Could you copy every line of the data that contains the word "toCentre"?
::: Available data :::
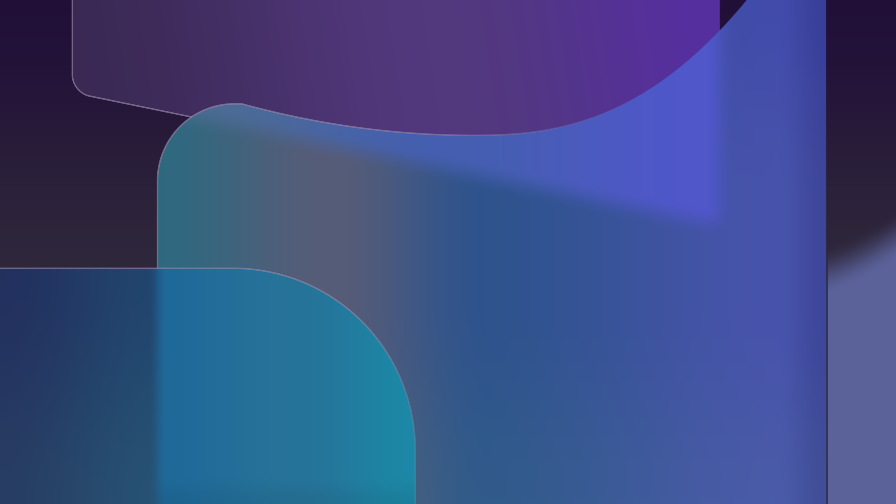
Write a Shadertoy shader that draws this background.

```glsl
// Overlapping frosted-glass cards on a dark violet ground: a slanted purple card,
// a blue card with a sweeping top edge, and a teal card with a large round corner.
// Each card is a signed distance; cards below reappear through glass as soft masks.

// Distance to a corner; q holds the signed distances past its two edges.
float roundedCorner(vec2 q, float radius) {
    q += radius;
    return length(max(q, 0.0)) + min(max(q.x, q.y), 0.0) - radius;
}

// 1 inside, 0 outside, with an edge of the given half width.
float cover(float d, float softness) {
    return 1.0 - smoothstep(-softness, softness, d);
}

float rim(float d, float width) {
    return 1.0 - smoothstep(0.3 * width, width, abs(d));
}

// Colour ramp through three stops.
vec3 ramp(vec3 a, vec3 b, vec3 c, float middle, float t) {
    return mix(mix(a, b, smoothstep(0.0, middle, t)), c, smoothstep(middle, 1.0, t));
}

float purpleCard(vec2 p) {
    float side = abs(p.x - 0.786) - 0.6424;
    float slant = (0.8458 - 0.205 * p.x - p.y) / 1.021;
    return roundedCorner(vec2(side, slant), 0.034);
}

float blueCard(vec2 p) {
    // The top edge is a shallow parabola on the left and a steeper power on the right.
    float u = p.x - 0.9375;
    float t = max(u, 0.0) / 0.544;
    float top = 0.7315 + (u < 0.0 ? 0.298 * u * u : 0.2685 * pow(t, 2.46));
    float slope = u < 0.0 ? 0.596 * u : 1.214 * pow(t, 1.46);
    float d = max((p.y - top) / sqrt(1.0 + slope * slope), p.x - 1.639);
    float corner = roundedCorner(vec2(0.3125 - p.x, p.y - 0.794), 0.153);
    return u < 0.0 ? max(d, corner) : d;
}

float tealCard(vec2 p) {
    return roundedCorner(p - vec2(0.824, 0.4676), 0.361);
}

vec3 groundColor(vec2 p) {
    vec3 dark = mix(vec3(0.18, 0.15, 0.23), vec3(0.13, 0.06, 0.22), smoothstep(0.45, 1.0, p.y));
    // Slate haze at the far right, below a curved soft boundary.
    float x = p.x - 1.643;
    float boundary = 0.463 + 0.35 * x + 1.2 * x * x;
    float haze = cover(p.y - boundary, 0.05) * step(1.5, p.x);
    return mix(dark, vec3(0.355, 0.385, 0.605), haze);
}

vec3 purpleColor(vec2 p) {
    float t = (p.x - 0.14) / 1.29 + 0.12 * (p.y - 0.85);
    return ramp(vec3(0.23, 0.16, 0.33), vec3(0.32, 0.22, 0.49), vec3(0.335, 0.185, 0.62), 0.58, t);
}

vec3 blueColor(vec2 p, float behind) {
    // Teal to warm grey to deep blue to violet blue, then a dim right margin.
    vec3 base = ramp(vec3(0.18, 0.41, 0.50), vec3(0.335, 0.36, 0.47),
                     vec3(0.18, 0.325, 0.55), 0.53, (p.x - 0.3) / 0.67);
    base = mix(base, vec3(0.28, 0.325, 0.67), smoothstep(0.92, 1.58, p.x));
    base = mix(base, vec3(0.24, 0.275, 0.60), smoothstep(1.54, 1.639, p.x));
    base += vec3(0.01, 0.03, -0.01) * smoothstep(0.4, 0.0, p.y);
    base -= vec3(0.02, 0.03, 0.0) * smoothstep(0.6, 1.0, p.y) * smoothstep(1.3, 1.5, p.x);
    vec3 lit = ramp(vec3(0.30, 0.42, 0.58), vec3(0.27, 0.37, 0.69),
                    vec3(0.31, 0.34, 0.79), 0.5, (p.x - 0.38) / 1.02);
    return mix(base, lit, behind);
}

vec3 tealColor(vec2 p, float behind) {
    vec3 shade = mix(vec3(0.135, 0.19, 0.37), vec3(0.13, 0.27, 0.43), smoothstep(0.0, 0.32, p.x));
    shade += vec3(0.02, 0.05, 0.02) * smoothstep(0.45, 0.0, p.y);
    vec3 glass = ramp(vec3(0.12, 0.41, 0.60), vec3(0.15, 0.45, 0.60),
                      vec3(0.11, 0.53, 0.65), 0.55, (p.x - 0.31) / 0.51);
    glass *= 1.0 - 0.06 * smoothstep(0.06, 0.0, p.y);
    return mix(shade, glass, behind);
}

void mainImage(out vec4 fragColor, in vec2 fragCoord) {
    vec2 p = fragCoord / iResolution.y;
    float aa = 0.75 / iResolution.y;
    float line = max(0.0021, 1.2 / iResolution.y);
    vec3 rimColor = vec3(0.60, 0.54, 0.66);

    float purple = purpleCard(p);
    float blue = blueCard(p);
    float teal = tealCard(p);

    // Ground and purple card
    vec3 color = groundColor(p);
    color = mix(color, purpleColor(p), cover(purple, aa));
    color = mix(color, rimColor, 0.65 * rim(purple, line) * step(p.x, 1.2));

    // Blue glass, with a thin shadow on its right side
    float shadow = rim(p.x - 1.6405, 1.3 * line) * smoothstep(0.55, 0.45, p.y);
    color = mix(color, vec3(0.15, 0.14, 0.25), 0.8 * shadow);
    color = mix(color, blueColor(p, cover(purple, 0.03)), cover(blue, aa));
    color = mix(color, rimColor, 0.6 * rim(blue, line) * smoothstep(1.35, 0.7, p.x));

    // Teal glass, lit where the blue card lies behind it
    color = mix(color, tealColor(p, cover(blue, 0.018)), cover(teal, aa));
    float fade = mix(0.3, 0.6, smoothstep(0.15, 0.45, p.y));
    color = mix(color, rimColor, fade * rim(teal, line));

    fragColor = vec4(color, 1.0);
}
```
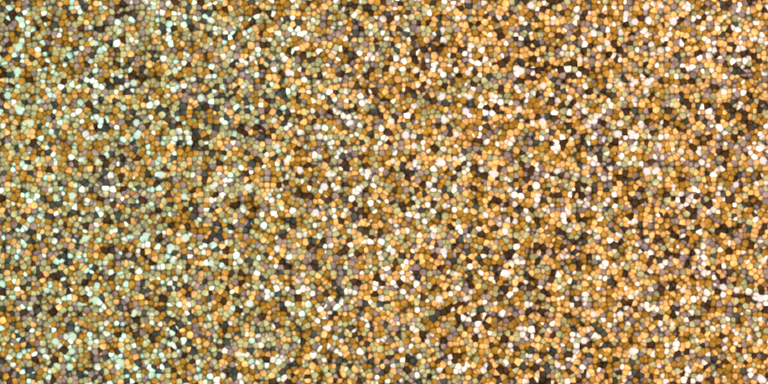
Write a WebGL 1 fragment shader that draws this texture.

```glsl
precision highp float;
// Fine metallic glitter: packed gold grains shifting from mint to orange, with bright flakes.
uniform vec2 u_resolution;

const float GRAIN_ROWS = 74.0;
const float FLAKE_ROWS = 30.0;
const float BLUR = 0.0016;
const vec3 UMBER = vec3(0.30, 0.21, 0.14);
const vec3 SLATE = vec3(0.28, 0.28, 0.25);
const vec3 MAUVE = vec3(0.60, 0.50, 0.46);
const vec3 OCHRE = vec3(0.68, 0.48, 0.18);
const vec3 OLIVE = vec3(0.70, 0.66, 0.46);
const vec3 ORANGE = vec3(0.95, 0.70, 0.41);
const vec3 MINT = vec3(0.82, 0.95, 0.84);
const vec3 PEARL = vec3(1.0, 0.91, 0.84);

float hash(vec2 p, float seed) {
  vec3 q = fract(vec3(p.xyx) * vec3(0.1031, 0.1030, 0.0973) + seed * 0.137);
  q += dot(q, q.yzx + 33.33);
  return fract((q.x + q.y) * q.z);
}

vec2 hash2(vec2 p, float seed) {
  return vec2(hash(p, seed), hash(p, seed + 17.0));
}

float noise(vec2 p, float seed) {
  vec2 i = floor(p);
  vec2 f = fract(p);
  f = f * f * (3.0 - 2.0 * f);
  float low = mix(hash(i, seed), hash(i + vec2(1.0, 0.0), seed), f.x);
  float high = mix(hash(i + vec2(0.0, 1.0), seed), hash(i + 1.0, seed), f.x);
  return mix(low, high, f.y);
}

// Share of warm light: cool at the left, orange at the right.
float warmth(vec2 p) {
  float drift = noise(p * 4.0, 3.0) - 0.5;
  return mix(0.20, 0.72, smoothstep(0.1, 1.8, p.x + 0.15 * p.y + 0.2 * drift));
}

vec3 grainColor(vec2 id, float warm, float sheen) {
  float pick = hash(id, 5.0) + sheen;
  float hue = hash(id, 6.0);
  vec3 dark = mix(SLATE, UMBER, step(hue, 0.3 + 0.6 * warm));
  vec3 gold = mix(OLIVE, ORANGE, step(hue, warm));
  vec3 pale = mix(MINT, PEARL, smoothstep(0.15, 0.5, warm + 0.4 * (hue - 0.5)));
  vec3 color = mix(dark, MAUVE, step(0.13, pick));
  color = mix(color, OCHRE, step(0.25, pick));
  color = mix(color, gold, step(0.46, pick));
  color = mix(color, pale, step(0.86, pick));
  return color * mix(0.86, 1.16, hash(id, 7.0));
}

// Packed grains of mixed size: rounded cells, tilted facets, shaded gaps.
vec3 grains(vec2 p, float warm) {
  vec2 q = p * GRAIN_ROWS;
  vec2 cell = floor(q);
  vec2 nearestId = cell;
  vec2 toCentre = vec2(0.0);
  float nearest = 8.0;
  float second = 8.0;
  for (int y = -1; y <= 1; y++) {
    for (int x = -1; x <= 1; x++) {
      vec2 id = cell + vec2(float(x), float(y));
      vec2 offset = id + 0.5 + 0.9 * (hash2(id, 1.0) - 0.5) - q;
      float d = length(offset) - 0.35 * hash(id, 2.0);
      if (d < nearest) {
        second = nearest;
        nearest = d;
        nearestId = id;
        toCentre = offset;
      } else {
        second = min(second, d);
      }
    }
  }
  float sheen = 0.07 * (noise(p * 11.0, 8.0) - 0.5) + 0.08 * (noise(p * 25.0, 9.0) - 0.5);
  float tilt = dot(toCentre, hash2(nearestId, 10.0) - 0.5);
  float seam = mix(0.76, 1.05, smoothstep(0.0, 0.30, second - nearest));
  float gap = mix(1.03, 0.62, smoothstep(0.22, 0.60, nearest));
  return grainColor(nearestId, warm, sheen) * seam * gap * (1.0 + 0.5 * tilt);
}

float hexagon(vec2 p, float radius) {
  p = abs(p);
  return max(p.x, 0.5 * p.x + 0.866 * p.y) - radius;
}

// Sparse larger flakes catching the light.
float flakes(vec2 p, float softness) {
  vec2 q = p * FLAKE_ROWS;
  vec2 id = floor(q);
  vec2 local = fract(q) - 0.5 - 0.4 * (hash2(id, 11.0) - 0.5);
  float angle = 6.2832 * hash(id, 12.0);
  float c = cos(angle);
  float s = sin(angle);
  float d = hexagon(mat2(c, s, -s, c) * local, mix(0.16, 0.30, hash(id, 13.0)));
  float present = step(0.95 - 0.08 * noise(p * 7.0, 14.0), hash(id, 15.0));
  return present * (1.0 - smoothstep(-softness, softness, d));
}

vec3 glitter(vec2 p, float pixel) {
  float warm = warmth(p);
  vec3 glint = mix(MINT, vec3(1.0, 0.95, 0.95), smoothstep(0.15, 0.45, warm));
  vec3 color = mix(grains(p, warm), glint, 0.92 * flakes(p, pixel * FLAKE_ROWS));
  return color * mix(vec3(1.0, 1.05, 1.04), vec3(1.07, 1.02, 1.0), warm);
}

void main() {
  float pixel = 1.0 / u_resolution.y;
  vec2 p = gl_FragCoord.xy * pixel;
  vec3 color = vec3(0.0);
  // Average nine nearby samples to soften the grains.
  for (int i = 0; i < 9; i++) {
    vec2 shift = vec2(mod(float(i), 3.0), floor(float(i) / 3.0)) - 1.0;
    color += glitter(p + shift * BLUR, pixel) / 9.0;
  }
  gl_FragColor = vec4(clamp(color, 0.0, 1.0), 1.0);
}
```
:::
#### [Written answer]
  vec2 toCentre = vec2(0.0);
        toCentre = offset;
  float tilt = dot(toCentre, hash2(nearestId, 10.0) - 0.5);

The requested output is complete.